» **EXERCISE DATA**:
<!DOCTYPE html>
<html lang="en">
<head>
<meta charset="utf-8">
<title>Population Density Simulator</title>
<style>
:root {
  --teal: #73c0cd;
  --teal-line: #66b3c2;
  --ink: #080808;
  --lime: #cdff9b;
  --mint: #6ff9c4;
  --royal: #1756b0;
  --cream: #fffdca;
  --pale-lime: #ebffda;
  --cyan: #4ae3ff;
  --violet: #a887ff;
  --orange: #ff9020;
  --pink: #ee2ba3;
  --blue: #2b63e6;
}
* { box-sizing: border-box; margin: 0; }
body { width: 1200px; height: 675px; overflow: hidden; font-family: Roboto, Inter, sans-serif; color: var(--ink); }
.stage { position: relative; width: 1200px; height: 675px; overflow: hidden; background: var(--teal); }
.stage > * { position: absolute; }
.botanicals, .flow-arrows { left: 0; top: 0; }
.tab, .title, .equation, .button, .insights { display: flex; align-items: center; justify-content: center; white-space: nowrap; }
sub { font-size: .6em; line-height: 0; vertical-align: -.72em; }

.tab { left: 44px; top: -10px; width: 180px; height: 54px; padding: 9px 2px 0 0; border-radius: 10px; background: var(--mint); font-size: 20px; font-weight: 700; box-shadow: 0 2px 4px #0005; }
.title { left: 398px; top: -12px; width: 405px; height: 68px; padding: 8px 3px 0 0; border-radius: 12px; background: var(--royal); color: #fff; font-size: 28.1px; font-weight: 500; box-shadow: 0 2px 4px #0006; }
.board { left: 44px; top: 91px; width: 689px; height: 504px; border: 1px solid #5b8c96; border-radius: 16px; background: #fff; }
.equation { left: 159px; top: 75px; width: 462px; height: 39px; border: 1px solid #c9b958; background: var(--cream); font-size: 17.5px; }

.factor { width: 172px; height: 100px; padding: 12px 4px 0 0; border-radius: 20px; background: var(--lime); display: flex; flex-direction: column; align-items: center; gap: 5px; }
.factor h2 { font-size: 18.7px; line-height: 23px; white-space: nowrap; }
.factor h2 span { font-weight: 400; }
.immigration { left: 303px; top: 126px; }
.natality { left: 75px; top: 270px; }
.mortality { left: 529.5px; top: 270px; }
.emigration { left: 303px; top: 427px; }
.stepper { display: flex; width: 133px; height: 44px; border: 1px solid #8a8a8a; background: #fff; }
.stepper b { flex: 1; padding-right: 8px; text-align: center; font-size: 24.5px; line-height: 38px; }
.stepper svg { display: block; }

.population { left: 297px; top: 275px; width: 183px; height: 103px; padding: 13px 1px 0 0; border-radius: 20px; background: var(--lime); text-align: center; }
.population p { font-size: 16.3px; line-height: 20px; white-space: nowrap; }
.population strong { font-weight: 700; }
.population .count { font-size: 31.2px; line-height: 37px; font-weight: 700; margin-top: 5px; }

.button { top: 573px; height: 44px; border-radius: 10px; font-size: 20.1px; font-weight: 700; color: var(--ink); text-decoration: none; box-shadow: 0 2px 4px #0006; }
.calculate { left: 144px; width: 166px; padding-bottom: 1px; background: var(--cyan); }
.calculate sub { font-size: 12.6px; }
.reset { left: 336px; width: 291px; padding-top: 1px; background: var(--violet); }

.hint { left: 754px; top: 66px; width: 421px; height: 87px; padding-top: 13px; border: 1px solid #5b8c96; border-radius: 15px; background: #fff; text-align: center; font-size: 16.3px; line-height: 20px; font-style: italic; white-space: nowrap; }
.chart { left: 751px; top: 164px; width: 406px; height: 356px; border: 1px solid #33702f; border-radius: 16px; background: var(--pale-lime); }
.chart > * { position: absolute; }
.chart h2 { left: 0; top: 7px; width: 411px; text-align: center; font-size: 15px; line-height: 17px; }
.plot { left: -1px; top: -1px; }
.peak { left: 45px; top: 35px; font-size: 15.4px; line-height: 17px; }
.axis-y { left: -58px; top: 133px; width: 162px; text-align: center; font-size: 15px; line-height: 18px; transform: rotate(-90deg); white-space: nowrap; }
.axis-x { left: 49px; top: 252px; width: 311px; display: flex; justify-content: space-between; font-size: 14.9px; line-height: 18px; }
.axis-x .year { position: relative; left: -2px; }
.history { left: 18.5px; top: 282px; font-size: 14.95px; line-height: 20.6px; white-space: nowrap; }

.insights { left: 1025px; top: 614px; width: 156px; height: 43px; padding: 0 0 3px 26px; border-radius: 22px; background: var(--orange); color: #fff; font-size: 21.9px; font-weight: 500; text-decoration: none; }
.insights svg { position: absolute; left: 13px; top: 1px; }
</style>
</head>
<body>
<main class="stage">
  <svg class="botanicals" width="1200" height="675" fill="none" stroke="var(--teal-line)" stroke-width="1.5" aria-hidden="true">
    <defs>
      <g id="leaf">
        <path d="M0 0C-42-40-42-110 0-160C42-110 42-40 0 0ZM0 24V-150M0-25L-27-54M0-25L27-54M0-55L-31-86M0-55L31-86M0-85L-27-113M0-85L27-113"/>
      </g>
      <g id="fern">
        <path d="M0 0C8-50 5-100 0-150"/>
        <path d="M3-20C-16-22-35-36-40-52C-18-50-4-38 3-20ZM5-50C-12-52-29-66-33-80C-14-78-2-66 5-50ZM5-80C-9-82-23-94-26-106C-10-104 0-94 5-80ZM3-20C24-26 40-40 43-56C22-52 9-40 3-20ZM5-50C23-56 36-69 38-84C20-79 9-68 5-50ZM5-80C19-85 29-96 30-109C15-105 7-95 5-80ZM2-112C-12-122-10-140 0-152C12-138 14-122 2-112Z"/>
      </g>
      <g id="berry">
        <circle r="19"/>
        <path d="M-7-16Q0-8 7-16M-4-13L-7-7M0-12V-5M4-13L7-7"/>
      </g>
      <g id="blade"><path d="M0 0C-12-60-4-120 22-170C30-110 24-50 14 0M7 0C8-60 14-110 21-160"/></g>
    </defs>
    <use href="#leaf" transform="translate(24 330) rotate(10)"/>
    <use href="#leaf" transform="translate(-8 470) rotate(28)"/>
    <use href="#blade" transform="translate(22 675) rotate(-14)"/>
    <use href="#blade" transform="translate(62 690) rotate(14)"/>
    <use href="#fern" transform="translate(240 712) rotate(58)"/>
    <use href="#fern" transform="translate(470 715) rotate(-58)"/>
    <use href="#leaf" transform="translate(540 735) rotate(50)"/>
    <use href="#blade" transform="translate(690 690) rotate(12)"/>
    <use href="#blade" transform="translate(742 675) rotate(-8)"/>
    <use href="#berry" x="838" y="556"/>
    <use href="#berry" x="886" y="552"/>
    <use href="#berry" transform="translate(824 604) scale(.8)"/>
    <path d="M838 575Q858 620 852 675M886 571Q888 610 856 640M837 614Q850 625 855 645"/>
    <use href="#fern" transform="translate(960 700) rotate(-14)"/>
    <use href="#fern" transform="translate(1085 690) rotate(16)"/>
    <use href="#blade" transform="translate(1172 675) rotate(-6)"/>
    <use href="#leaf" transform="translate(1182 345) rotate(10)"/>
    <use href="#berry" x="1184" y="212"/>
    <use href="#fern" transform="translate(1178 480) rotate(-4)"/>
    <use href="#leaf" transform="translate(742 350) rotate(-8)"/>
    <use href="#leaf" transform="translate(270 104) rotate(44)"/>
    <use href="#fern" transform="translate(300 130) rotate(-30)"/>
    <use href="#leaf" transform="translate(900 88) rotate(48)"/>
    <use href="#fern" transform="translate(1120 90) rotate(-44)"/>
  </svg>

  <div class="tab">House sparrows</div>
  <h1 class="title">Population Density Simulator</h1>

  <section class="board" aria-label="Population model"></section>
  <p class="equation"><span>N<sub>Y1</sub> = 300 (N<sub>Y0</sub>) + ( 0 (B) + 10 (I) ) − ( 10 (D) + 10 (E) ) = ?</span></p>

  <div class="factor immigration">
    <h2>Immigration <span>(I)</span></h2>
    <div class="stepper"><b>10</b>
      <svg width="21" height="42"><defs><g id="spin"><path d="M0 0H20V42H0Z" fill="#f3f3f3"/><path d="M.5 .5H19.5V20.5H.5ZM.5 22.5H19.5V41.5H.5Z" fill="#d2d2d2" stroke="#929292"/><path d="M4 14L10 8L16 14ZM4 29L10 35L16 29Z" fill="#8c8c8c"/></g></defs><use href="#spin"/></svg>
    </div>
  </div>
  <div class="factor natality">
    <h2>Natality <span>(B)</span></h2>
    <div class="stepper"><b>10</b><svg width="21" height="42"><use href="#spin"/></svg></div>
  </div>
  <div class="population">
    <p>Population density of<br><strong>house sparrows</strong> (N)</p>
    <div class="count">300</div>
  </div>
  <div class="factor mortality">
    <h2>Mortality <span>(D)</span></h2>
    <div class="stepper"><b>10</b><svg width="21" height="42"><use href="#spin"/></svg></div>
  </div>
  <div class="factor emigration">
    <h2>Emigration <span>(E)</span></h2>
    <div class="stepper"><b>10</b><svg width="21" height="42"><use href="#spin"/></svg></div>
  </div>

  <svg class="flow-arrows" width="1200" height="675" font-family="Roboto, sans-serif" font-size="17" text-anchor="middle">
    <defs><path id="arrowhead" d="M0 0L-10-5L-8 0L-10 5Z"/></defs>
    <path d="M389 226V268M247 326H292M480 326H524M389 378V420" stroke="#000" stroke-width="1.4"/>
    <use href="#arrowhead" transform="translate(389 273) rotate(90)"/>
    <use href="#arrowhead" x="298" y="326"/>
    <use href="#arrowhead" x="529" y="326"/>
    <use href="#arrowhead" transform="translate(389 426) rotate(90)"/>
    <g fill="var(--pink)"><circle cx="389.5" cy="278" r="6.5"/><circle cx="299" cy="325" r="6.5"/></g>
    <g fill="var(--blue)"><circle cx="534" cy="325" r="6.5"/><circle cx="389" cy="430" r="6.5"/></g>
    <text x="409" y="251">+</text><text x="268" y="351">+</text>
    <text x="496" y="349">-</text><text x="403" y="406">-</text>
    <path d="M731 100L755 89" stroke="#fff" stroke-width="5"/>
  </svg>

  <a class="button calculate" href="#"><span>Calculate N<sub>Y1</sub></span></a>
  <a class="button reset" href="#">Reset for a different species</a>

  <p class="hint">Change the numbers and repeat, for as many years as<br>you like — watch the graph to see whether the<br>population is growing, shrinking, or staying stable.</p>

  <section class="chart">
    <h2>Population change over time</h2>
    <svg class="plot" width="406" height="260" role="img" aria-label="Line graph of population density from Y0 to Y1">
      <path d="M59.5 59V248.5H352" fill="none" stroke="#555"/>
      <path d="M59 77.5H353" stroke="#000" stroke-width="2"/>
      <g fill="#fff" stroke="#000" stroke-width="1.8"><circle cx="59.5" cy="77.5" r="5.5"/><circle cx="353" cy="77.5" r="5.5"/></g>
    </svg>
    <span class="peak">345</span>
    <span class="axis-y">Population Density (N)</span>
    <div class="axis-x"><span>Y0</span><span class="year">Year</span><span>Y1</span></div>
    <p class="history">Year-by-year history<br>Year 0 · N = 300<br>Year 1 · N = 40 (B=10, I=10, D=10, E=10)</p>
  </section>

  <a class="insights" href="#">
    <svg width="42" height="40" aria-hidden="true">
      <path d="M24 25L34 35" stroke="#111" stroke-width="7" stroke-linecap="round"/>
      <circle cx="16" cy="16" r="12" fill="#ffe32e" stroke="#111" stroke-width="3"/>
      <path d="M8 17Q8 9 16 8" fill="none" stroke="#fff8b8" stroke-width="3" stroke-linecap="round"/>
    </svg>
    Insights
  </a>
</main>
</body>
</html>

» **PROBLEM REQUIREMENTS**:
From the first line of the data above through the line containing "--pale-lime: #ebffda;", set each line down again exactly; include both ends and omit everything else.

» **SOLUTION TO THIS TASK**:
<!DOCTYPE html>
<html lang="en">
<head>
<meta charset="utf-8">
<title>Population Density Simulator</title>
<style>
:root {
  --teal: #73c0cd;
  --teal-line: #66b3c2;
  --ink: #080808;
  --lime: #cdff9b;
  --mint: #6ff9c4;
  --royal: #1756b0;
  --cream: #fffdca;
  --pale-lime: #ebffda;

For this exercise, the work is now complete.